Call it dictatorial or simply ironic, the residents of a Bedouin village in Israel's Negev desert are facing peculiar circumstances, where they are being forced to pay for the government expenses involved in demolishing their own homes!

Israeli authorities filed a claim for 1.8 million NIS (more than $500,000) with a court on July 26 for the expense of destroying the structures and evicting the residents of al-'Araqib village as many as 28 times over the past year, reports Amnesty International. The most recent eviction took place on July 25.

The villagers claim that the settlement is within the limits of their ancestral land, but the authorities accuse residents of illegally encroaching "unrecognized" property.

"This lawsuit beggars belief - the Israeli authorities cannot reasonably expect the Bedouin villagers to fund the repeated destruction of their own homes and livelihoods," said Philip Luther, Amnesty International's Deputy Middle East and North Africa Director.

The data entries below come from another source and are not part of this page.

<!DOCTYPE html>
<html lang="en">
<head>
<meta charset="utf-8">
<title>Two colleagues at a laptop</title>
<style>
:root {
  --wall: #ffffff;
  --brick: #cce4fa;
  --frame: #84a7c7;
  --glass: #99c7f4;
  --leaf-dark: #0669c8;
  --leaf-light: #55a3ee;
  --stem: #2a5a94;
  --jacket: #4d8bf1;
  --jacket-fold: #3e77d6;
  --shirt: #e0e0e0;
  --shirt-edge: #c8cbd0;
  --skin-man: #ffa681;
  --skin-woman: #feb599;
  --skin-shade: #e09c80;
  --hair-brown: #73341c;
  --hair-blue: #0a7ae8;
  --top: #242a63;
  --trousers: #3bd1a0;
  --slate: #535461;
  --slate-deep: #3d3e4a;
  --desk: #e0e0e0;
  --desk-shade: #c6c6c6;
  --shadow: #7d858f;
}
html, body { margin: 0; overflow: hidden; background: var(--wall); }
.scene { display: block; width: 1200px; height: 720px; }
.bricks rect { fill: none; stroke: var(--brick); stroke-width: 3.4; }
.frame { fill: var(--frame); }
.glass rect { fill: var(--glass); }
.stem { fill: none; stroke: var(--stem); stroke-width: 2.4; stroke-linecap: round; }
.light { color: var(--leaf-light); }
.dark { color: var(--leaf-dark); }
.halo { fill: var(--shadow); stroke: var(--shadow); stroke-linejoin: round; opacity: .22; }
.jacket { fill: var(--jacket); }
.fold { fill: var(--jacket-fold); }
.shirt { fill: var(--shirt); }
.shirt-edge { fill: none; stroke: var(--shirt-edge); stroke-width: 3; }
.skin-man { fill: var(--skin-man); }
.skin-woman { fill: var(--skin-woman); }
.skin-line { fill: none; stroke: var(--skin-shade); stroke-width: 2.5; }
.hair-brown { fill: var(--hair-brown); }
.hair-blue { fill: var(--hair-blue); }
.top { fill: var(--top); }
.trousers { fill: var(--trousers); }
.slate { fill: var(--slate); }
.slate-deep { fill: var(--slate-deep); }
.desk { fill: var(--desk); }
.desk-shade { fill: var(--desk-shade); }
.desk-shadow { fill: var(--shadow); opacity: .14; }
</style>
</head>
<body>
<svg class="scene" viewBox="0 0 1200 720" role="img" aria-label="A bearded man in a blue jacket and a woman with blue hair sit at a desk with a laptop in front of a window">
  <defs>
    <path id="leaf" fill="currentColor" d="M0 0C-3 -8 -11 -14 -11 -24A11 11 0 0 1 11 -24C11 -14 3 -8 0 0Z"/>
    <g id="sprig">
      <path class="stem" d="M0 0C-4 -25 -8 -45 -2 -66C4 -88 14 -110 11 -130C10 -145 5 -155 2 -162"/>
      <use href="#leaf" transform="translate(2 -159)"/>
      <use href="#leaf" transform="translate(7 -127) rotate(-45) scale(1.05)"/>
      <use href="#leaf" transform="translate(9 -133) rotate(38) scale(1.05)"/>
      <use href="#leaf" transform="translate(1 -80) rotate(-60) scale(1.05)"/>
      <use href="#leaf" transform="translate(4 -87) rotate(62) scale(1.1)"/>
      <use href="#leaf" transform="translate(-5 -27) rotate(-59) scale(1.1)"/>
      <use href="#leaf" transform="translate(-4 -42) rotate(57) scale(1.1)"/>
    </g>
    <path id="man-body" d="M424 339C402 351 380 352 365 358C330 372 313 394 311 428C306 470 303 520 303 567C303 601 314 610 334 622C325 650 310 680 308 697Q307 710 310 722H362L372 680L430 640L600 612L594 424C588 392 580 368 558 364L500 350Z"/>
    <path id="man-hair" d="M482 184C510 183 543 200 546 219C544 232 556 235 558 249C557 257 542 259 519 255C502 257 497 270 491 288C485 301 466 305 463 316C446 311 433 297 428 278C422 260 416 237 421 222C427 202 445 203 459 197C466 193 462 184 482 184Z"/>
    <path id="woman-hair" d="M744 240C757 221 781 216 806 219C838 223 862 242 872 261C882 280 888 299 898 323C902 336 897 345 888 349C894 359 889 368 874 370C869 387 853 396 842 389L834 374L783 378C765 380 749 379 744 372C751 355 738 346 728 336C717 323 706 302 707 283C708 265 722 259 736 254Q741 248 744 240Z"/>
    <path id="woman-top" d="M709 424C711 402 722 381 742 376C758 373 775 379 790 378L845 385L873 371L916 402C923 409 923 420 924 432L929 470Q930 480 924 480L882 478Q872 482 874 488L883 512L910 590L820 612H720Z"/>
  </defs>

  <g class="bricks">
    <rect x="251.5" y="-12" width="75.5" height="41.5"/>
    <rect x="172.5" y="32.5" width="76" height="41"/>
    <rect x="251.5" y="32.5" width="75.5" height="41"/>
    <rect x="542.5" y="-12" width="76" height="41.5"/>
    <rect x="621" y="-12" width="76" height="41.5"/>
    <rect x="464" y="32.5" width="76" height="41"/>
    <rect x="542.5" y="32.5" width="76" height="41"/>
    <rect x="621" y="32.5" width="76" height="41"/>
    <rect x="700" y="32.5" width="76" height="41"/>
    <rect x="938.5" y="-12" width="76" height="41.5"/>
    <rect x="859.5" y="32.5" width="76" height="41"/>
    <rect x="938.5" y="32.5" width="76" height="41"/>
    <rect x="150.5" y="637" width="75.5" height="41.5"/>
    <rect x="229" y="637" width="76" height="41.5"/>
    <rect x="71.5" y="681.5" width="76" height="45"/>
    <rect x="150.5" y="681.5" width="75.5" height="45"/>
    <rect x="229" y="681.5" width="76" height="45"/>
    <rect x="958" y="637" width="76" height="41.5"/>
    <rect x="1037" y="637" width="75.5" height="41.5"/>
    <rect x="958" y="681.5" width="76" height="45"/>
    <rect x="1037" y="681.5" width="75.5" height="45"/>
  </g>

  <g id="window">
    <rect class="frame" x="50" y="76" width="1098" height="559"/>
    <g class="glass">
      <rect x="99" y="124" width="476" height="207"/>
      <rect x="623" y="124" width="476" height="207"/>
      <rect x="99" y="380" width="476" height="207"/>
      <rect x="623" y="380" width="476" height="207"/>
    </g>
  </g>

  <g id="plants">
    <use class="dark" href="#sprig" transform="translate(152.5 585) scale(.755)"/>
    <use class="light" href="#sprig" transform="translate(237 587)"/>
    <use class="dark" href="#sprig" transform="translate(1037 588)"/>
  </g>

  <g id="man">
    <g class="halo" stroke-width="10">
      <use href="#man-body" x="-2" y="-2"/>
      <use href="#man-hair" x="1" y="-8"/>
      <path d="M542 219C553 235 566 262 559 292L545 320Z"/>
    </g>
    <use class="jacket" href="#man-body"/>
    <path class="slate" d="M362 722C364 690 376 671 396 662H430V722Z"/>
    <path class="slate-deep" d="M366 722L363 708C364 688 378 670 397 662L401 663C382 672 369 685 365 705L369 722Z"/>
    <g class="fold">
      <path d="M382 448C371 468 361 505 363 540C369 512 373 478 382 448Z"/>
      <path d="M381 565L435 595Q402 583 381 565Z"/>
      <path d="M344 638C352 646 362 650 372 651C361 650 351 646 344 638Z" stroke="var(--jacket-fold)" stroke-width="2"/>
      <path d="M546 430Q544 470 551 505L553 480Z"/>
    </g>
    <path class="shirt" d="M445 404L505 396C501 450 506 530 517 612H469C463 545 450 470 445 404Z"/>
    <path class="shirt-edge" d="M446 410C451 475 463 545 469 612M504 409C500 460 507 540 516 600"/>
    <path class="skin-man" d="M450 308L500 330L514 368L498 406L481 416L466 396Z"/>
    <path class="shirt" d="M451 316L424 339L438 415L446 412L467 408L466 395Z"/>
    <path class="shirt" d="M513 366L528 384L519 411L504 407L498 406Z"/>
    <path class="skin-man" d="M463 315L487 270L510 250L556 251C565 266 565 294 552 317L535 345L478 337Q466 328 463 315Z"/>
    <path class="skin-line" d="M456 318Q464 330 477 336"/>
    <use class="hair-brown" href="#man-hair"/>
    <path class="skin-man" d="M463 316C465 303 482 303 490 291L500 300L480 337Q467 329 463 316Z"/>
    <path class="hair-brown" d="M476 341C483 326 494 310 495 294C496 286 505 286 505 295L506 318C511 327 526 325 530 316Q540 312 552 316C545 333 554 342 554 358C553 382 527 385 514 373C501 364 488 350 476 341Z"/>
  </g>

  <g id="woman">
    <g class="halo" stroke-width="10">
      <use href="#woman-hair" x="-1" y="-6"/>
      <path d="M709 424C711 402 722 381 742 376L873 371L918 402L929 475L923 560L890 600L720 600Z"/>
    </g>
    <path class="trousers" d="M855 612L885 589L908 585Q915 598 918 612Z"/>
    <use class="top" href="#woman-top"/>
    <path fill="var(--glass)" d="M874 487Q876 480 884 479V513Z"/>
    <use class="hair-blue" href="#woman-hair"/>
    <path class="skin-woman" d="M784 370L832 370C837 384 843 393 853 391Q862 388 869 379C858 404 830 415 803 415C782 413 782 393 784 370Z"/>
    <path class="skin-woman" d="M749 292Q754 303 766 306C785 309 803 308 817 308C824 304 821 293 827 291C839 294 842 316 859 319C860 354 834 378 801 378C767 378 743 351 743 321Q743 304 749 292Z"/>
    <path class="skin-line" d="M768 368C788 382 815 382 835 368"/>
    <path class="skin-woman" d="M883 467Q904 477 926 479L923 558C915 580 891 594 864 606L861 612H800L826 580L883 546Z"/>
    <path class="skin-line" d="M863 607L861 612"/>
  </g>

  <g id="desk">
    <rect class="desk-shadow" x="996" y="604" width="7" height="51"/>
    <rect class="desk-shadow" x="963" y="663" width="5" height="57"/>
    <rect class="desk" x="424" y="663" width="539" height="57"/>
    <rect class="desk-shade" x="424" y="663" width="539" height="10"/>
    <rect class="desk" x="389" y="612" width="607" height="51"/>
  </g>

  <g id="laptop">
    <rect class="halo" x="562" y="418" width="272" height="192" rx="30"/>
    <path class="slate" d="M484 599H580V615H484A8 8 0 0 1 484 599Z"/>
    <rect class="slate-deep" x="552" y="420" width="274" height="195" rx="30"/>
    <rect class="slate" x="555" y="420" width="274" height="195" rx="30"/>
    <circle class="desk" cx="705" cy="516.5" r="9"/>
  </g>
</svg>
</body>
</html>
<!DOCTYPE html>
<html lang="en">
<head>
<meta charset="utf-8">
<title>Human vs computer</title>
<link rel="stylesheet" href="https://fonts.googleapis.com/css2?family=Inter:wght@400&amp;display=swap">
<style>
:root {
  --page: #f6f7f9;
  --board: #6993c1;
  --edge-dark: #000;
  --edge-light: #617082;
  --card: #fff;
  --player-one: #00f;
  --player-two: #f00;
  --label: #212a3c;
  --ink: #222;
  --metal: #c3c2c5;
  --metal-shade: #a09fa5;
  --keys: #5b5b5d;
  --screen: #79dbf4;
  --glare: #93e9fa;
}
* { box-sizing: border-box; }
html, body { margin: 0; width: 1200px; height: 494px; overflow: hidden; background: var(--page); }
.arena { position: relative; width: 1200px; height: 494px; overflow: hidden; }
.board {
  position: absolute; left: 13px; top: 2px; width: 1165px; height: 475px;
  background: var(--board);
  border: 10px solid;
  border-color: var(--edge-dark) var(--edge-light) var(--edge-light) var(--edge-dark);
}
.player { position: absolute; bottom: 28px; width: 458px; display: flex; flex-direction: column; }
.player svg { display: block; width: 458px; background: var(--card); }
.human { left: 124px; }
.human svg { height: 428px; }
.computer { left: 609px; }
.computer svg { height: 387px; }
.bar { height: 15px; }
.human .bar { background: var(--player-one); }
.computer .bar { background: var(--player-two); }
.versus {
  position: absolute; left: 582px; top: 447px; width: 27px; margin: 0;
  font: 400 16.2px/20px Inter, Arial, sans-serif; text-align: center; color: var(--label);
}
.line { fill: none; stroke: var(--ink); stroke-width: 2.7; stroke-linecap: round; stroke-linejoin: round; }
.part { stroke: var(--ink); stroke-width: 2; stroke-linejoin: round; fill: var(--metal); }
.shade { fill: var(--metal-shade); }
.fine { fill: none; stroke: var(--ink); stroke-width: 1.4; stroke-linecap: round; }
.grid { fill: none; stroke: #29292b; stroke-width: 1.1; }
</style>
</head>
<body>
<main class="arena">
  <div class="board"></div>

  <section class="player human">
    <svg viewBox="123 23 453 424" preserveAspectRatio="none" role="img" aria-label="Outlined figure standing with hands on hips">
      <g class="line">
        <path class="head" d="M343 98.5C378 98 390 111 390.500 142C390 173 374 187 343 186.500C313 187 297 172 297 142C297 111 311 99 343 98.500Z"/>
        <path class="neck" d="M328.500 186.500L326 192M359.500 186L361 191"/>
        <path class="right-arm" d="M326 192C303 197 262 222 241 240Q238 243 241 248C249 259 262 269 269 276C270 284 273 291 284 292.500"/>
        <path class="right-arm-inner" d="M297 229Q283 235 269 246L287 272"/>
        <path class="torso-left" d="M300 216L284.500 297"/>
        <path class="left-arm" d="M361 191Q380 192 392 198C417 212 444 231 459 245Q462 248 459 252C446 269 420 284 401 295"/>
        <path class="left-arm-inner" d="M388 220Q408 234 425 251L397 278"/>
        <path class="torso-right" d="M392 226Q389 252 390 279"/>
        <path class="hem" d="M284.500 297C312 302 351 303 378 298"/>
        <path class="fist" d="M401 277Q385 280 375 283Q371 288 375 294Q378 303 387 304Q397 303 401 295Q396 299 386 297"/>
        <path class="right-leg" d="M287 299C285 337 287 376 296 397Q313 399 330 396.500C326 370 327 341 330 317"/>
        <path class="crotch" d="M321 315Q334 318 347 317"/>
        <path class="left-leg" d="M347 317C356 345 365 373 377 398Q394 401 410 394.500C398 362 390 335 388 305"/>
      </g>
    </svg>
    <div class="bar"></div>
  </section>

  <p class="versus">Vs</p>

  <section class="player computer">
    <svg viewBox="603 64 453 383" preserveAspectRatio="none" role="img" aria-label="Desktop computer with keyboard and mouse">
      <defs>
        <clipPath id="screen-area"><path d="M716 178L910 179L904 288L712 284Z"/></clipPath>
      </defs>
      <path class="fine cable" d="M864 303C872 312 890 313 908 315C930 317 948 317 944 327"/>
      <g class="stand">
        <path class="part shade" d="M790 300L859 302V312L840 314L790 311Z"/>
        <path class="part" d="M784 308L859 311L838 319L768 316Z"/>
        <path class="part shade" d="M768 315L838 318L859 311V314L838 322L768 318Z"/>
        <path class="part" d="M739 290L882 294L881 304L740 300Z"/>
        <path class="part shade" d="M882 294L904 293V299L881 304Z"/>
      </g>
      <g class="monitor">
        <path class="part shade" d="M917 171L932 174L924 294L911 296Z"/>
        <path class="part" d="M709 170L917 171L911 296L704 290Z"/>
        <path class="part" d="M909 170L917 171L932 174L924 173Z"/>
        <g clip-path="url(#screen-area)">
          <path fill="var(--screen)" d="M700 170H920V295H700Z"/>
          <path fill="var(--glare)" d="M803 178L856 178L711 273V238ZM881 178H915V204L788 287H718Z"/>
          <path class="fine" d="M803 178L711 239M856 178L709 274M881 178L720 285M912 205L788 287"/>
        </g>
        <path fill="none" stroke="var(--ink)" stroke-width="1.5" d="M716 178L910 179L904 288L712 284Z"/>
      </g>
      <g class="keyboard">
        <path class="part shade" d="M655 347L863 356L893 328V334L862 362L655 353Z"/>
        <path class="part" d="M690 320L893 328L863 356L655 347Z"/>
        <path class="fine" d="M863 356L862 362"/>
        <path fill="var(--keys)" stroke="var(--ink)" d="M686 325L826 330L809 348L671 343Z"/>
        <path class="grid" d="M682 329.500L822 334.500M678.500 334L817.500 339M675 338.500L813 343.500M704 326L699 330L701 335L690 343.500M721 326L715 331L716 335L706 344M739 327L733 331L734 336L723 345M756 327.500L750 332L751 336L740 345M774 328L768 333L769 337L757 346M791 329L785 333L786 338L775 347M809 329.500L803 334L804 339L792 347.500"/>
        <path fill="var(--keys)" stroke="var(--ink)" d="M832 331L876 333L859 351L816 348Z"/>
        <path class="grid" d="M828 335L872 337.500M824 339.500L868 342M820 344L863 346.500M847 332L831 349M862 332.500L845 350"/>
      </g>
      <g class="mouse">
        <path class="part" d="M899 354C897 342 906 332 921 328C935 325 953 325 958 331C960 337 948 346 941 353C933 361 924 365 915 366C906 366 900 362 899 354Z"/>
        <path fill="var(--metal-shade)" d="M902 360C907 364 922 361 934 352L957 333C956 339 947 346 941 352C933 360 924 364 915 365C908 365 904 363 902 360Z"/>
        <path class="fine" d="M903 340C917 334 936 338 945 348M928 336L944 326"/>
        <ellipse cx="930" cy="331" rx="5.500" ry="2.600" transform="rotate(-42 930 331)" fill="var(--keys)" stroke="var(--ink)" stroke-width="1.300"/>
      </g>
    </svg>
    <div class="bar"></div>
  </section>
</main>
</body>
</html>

The recent demolition of al-'Araqib occurred as a community festival and children's summer camp organized by the residents were progressing. Israeli authorities entered the village with at least 20 vehicles and a bulldozer to demolish makeshift structures, reports Amnesty International quoting local NGOs.

The Israeli authorities are planning to turn the land into forest and have struck a deal with the Jewish National Fund, a semi-governmental organization which has already started landscaping the surrounding land.

Earlier eviction attempts by the administration had reportedly ended in violence and hospitalization of the residents. In July 2010, more than 1,000 police officers entered the village and destroyed as many as 46 homes and other structures, including animal pens, water tanks and olive trees. In February 2010, bulldozers and around 40 riot police forced people into the village cemetery, in an attempt to terrorize them, and subjected them to sponge-tipped bullets and tear gas. Three women and two children were hospitalized after the incident.

Villagers from al-'Araqib tell their story:

 

 

Al-'Araqib's Bedouin residents claim their ancestors have owned the land since Ottoman rule, before Israel was established, says Amnesty.

In the early 1950s, the Israeli authorities tricked the residents into leaving the land temporarily saying that the land was needed for military training and promising that they would be allowed to return within six months.

The residents complied with this military order but they were not allowed to return. Instead, various government agencies transferred ownership of the lands to the state.

Only when the families returned in the 1990s, it became clear that Israeli authorities had plans to build a forest on the village. Residents filed fresh land ownership claims in Israeli courts, some of which are still pending.